Monthly Archives: November 2013

Why are some kids considered ‘fussy eaters’?

Recently my nine month old daughter pleasantly surprised me with her new found appreciation for lentils. It was only a month ago when I prepared the same lentils that her little face contorted in such a way that said, “no way – I am not eating that” and yet  five minutes later she would happily gulp down her pear and banana puree. The experience has got me thinking about what makes some babies and children ‘fussy eaters’.

The answer could be found in our taste buds. That’s right, natures clever way of allowing us to taste various flavours might be a contributing factor to ‘fussy eating’. As babies we start out with thousands of tastebuds all over our mouths. Adults, however only have various concentrations of taste buds scattered in different parts of the mouth and tongue. As we age, some of those taste buds don’t get replaced, therefore flavours are far more intense for children than for us adults.

Something as simple as the bitterness of overcooked brussel sprouts (for example) or too much garlic could be what is turning them off certain foods. As with the lentils, by simply leaving out the cooked onions I had used in the first batch, my daughter seems to enjoy eating her lovely lentils. This is definitely something worth considering when feeding our kids. Here is the link to the lentil recipe mentioned in this post.


The sugar factor
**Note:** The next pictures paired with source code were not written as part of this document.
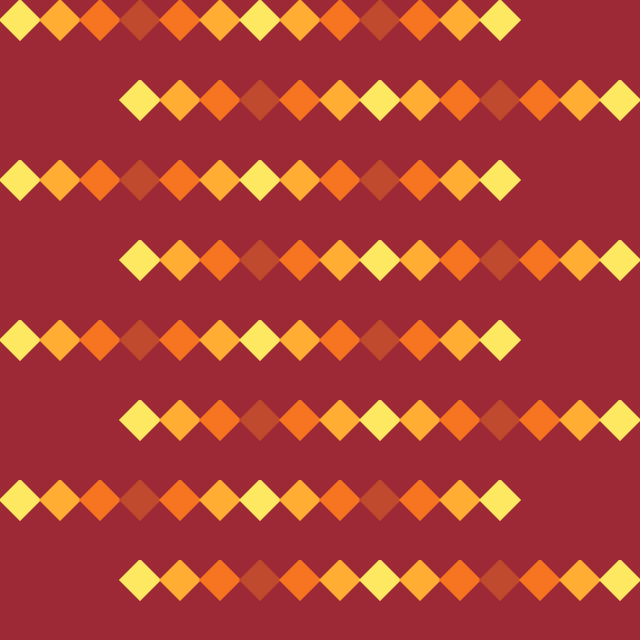
A WebGL 1 fragment shader for this pattern:

```glsl
precision highp float;
uniform vec2 u_resolution;

#define CELLS 16.0        // diamond widths across the canvas
#define ROW_PITCH 2.0     // cells from one chain to the next
#define CHAIN_LENGTH 13.0 // diamonds in a chain
#define ROW_SHIFT 3.0     // cells that odd rows move right
#define ROUNDING 0.02     // corner radius, in cells
#define GROUND vec3(0.62, 0.16, 0.21)
#define YELLOW vec3(1.00, 0.91, 0.38)
#define AMBER vec3(1.00, 0.68, 0.20)
#define ORANGE vec3(0.97, 0.46, 0.13)
#define BROWN vec3(0.75, 0.29, 0.18)

// Signed distance to a diamond of half-diagonal 0.5 with rounded corners.
float diamondDistance(vec2 p) {
  vec2 q = abs(p);
  float along = clamp(0.5 + q.x - q.y, 0.0, 1.0) * 0.5;
  float side = sign(q.x + q.y - 0.5);
  return length(q - vec2(along, 0.5 - along)) * side - ROUNDING;
}

// Colours run yellow to brown and back every six diamonds.
vec3 chainColour(float index) {
  float stepFromYellow = 3.0 - abs(mod(index, 6.0) - 3.0);
  if (stepFromYellow < 0.5) return YELLOW;
  if (stepFromYellow < 1.5) return AMBER;
  if (stepFromYellow < 2.5) return ORANGE;
  return BROWN;
}

void main() {
  vec2 p = gl_FragCoord.xy / u_resolution * CELLS;
  float pixel = CELLS / min(u_resolution.x, u_resolution.y);

  // Rows are counted from the top edge.
  float depth = CELLS - p.y;
  float row = floor(depth / ROW_PITCH);
  float y = depth - row * ROW_PITCH - 0.5;
  float x = p.x - ROW_SHIFT * mod(row, 2.0);

  // Neighbours are included because rounded tips overlap slightly.
  vec3 colour = GROUND;
  for (int k = -1; k <= 1; k++) {
    float index = floor(x) + float(k);
    if (index >= 0.0 && index < CHAIN_LENGTH) {
      float d = diamondDistance(vec2(x - index - 0.5, y));
      float cover = clamp(0.5 - d / pixel, 0.0, 1.0);
      colour = mix(colour, chainColour(index), cover);
    }
  }
  gl_FragColor = vec4(colour, 1.0);
}
```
Sugar is a relatively new food in the human diet, becoming widely available since the 1500s. It hasn’t taken long for sugar to become widely used and extremely popular in our day to day diets.

Nutritionists distinguish two main types of sugars; intrinsic sugars which are naturally occurring to foods such as milk, fruit and sweet vegetables and extrinsic sugars which are added to our food during preparation or at the time of consumption, such as biscuits, cakes and sweet drinks. The main sugar in our diet is sucrose (white sugar) which is derived from sugar cane. In the USA they prefer sugars derived from corn known as high fructose corn syrup for it’s suitability for many processed foods and it’s ability to extend food shelf life.

Sucrose is a disaccharide (double sugar), which is made up of two monosaccharides (single sugars); glucose (known as blood sugar, dextrose or grape sugar) and fructose (the sugar in fruit). The intrinsic sugars in milk, fruit and vegetables are made up of essential vitamins, minerals, fibre and fats.  Extrinsic sugar, however only provides kilojoules of energy but no valuable nutrients.

So what is the appropriate daily intake of sugar in our diet? No added sugar is actually needed in our diet, and unfortunately there is insufficient evidence to recommend an exact intake of added sugars, however limiting added sugars in the form of sugar-sweetened drinks is a good start. Did you know that a standard soft drink contains around 16 teaspoons of sugar and that a daily drink could lead to an added six kilograms of weight each year. The World Health Organisation recommends that no more than 10% of energy should come from added sugars. Recent data from the the US suggests 5-10% of energy from added sugars is appropriate. This is much less than current Australian consumption which suggests that more education is vital to changing the way in which we incorporate sugar in our diet. For more information go to: